### Provided information
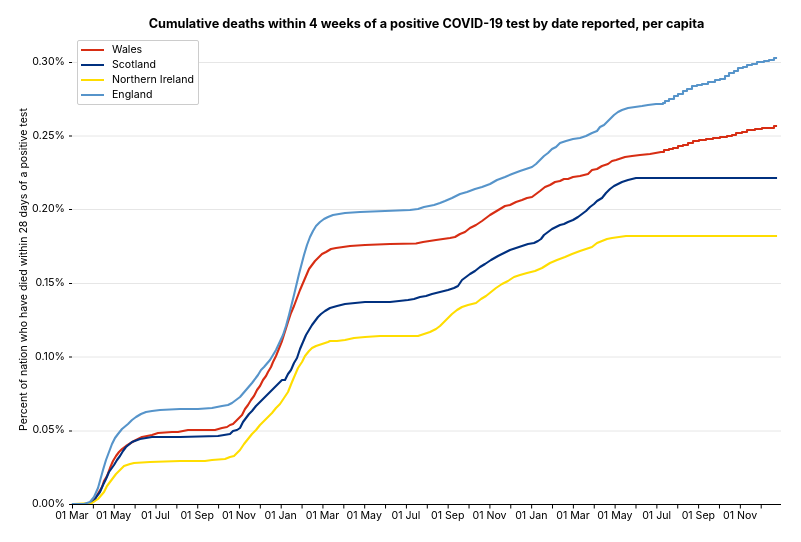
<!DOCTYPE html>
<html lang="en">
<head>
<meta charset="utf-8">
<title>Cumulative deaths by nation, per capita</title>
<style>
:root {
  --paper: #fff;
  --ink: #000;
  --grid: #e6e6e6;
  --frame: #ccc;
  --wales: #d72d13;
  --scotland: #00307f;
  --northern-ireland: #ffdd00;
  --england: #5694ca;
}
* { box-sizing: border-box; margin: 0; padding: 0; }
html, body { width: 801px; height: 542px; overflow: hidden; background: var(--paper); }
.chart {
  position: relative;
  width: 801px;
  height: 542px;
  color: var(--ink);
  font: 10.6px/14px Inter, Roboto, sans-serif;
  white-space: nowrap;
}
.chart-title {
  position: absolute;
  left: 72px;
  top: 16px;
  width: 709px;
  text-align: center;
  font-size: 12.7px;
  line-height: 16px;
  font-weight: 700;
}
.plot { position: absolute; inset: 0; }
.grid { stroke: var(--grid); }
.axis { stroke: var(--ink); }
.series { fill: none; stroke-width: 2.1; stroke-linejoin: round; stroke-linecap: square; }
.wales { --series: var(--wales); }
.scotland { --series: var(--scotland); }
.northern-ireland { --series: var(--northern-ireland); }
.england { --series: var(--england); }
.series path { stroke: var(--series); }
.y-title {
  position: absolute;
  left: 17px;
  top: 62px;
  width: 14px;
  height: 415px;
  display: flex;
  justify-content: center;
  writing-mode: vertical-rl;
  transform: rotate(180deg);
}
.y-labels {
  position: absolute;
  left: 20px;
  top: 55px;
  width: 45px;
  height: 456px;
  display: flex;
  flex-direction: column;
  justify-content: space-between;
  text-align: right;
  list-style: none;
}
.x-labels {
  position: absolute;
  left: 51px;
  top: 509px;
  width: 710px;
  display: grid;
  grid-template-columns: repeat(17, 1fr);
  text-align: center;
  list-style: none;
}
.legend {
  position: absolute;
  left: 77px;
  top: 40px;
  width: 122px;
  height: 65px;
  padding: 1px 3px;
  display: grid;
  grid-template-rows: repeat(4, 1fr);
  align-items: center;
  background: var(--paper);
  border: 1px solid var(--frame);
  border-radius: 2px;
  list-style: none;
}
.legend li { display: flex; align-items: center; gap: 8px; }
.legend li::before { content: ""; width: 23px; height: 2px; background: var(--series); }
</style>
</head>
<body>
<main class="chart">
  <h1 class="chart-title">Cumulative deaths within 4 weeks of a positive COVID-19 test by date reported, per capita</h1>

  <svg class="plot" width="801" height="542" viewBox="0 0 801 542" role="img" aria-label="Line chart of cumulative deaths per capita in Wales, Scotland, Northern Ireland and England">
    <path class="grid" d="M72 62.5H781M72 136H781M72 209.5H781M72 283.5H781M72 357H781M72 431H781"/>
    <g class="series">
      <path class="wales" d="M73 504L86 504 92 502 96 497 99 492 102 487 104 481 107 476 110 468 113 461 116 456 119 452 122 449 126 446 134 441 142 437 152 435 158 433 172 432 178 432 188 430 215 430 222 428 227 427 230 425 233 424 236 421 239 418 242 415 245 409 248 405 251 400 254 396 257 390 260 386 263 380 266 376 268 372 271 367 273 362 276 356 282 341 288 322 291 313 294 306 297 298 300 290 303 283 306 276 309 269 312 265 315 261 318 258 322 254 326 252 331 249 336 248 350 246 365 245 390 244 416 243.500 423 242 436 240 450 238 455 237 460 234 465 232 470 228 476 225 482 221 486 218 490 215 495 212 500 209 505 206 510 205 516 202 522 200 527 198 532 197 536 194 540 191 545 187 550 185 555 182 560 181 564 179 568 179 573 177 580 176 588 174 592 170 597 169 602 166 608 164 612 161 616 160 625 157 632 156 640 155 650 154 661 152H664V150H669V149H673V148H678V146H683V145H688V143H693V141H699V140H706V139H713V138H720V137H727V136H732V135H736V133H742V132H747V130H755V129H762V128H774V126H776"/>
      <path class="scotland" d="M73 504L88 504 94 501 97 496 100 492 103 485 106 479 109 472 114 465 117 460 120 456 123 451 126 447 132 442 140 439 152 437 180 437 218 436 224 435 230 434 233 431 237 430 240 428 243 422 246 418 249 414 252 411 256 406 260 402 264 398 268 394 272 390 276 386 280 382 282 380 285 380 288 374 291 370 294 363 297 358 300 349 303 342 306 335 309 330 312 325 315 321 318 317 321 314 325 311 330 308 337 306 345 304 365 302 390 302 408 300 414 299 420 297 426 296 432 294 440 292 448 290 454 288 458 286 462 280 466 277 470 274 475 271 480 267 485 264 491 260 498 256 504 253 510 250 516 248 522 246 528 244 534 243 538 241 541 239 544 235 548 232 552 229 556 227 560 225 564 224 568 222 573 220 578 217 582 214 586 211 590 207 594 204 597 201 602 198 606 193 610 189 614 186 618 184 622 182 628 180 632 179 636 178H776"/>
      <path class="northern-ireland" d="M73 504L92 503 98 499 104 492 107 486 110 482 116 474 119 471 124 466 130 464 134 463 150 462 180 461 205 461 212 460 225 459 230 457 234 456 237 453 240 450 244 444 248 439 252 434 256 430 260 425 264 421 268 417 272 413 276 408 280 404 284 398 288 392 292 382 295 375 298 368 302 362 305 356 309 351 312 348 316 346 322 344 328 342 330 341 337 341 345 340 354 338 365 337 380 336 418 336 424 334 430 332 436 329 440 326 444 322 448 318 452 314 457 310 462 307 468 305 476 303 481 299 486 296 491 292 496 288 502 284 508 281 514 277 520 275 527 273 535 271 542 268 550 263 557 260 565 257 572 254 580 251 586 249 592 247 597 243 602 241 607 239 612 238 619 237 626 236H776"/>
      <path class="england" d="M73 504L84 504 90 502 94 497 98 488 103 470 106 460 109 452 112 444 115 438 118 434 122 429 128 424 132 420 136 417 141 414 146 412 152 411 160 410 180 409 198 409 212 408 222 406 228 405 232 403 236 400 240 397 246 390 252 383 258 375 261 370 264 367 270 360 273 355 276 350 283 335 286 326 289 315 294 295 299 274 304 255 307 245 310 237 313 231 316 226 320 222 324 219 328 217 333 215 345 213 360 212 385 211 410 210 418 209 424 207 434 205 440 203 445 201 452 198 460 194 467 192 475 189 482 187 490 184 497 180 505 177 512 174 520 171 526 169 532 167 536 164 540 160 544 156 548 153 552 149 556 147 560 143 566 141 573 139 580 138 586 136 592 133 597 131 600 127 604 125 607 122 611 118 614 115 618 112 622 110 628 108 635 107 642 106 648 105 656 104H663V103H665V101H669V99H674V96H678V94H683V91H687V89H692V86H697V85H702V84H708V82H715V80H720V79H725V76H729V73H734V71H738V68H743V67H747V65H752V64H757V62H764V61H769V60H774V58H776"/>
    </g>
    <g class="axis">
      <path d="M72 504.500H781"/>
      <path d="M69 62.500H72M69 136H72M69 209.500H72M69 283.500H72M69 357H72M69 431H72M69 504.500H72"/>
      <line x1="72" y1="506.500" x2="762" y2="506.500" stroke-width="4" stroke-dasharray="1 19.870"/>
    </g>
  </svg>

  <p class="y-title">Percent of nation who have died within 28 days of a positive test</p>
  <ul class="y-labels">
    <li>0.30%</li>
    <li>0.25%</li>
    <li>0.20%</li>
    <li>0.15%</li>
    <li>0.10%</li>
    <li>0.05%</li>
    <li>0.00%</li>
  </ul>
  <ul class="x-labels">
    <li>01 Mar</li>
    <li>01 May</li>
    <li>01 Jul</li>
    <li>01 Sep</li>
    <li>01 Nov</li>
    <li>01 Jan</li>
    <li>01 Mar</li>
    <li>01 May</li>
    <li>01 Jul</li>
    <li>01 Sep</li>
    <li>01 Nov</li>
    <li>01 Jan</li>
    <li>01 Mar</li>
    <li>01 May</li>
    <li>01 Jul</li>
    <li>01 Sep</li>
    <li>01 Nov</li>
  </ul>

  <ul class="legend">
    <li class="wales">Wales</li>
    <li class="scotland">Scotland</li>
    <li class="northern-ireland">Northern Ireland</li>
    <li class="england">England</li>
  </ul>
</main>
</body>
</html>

### Task directions
Reply with one number only, the count of lines above that hold the string "width".

### Response to the exercise
11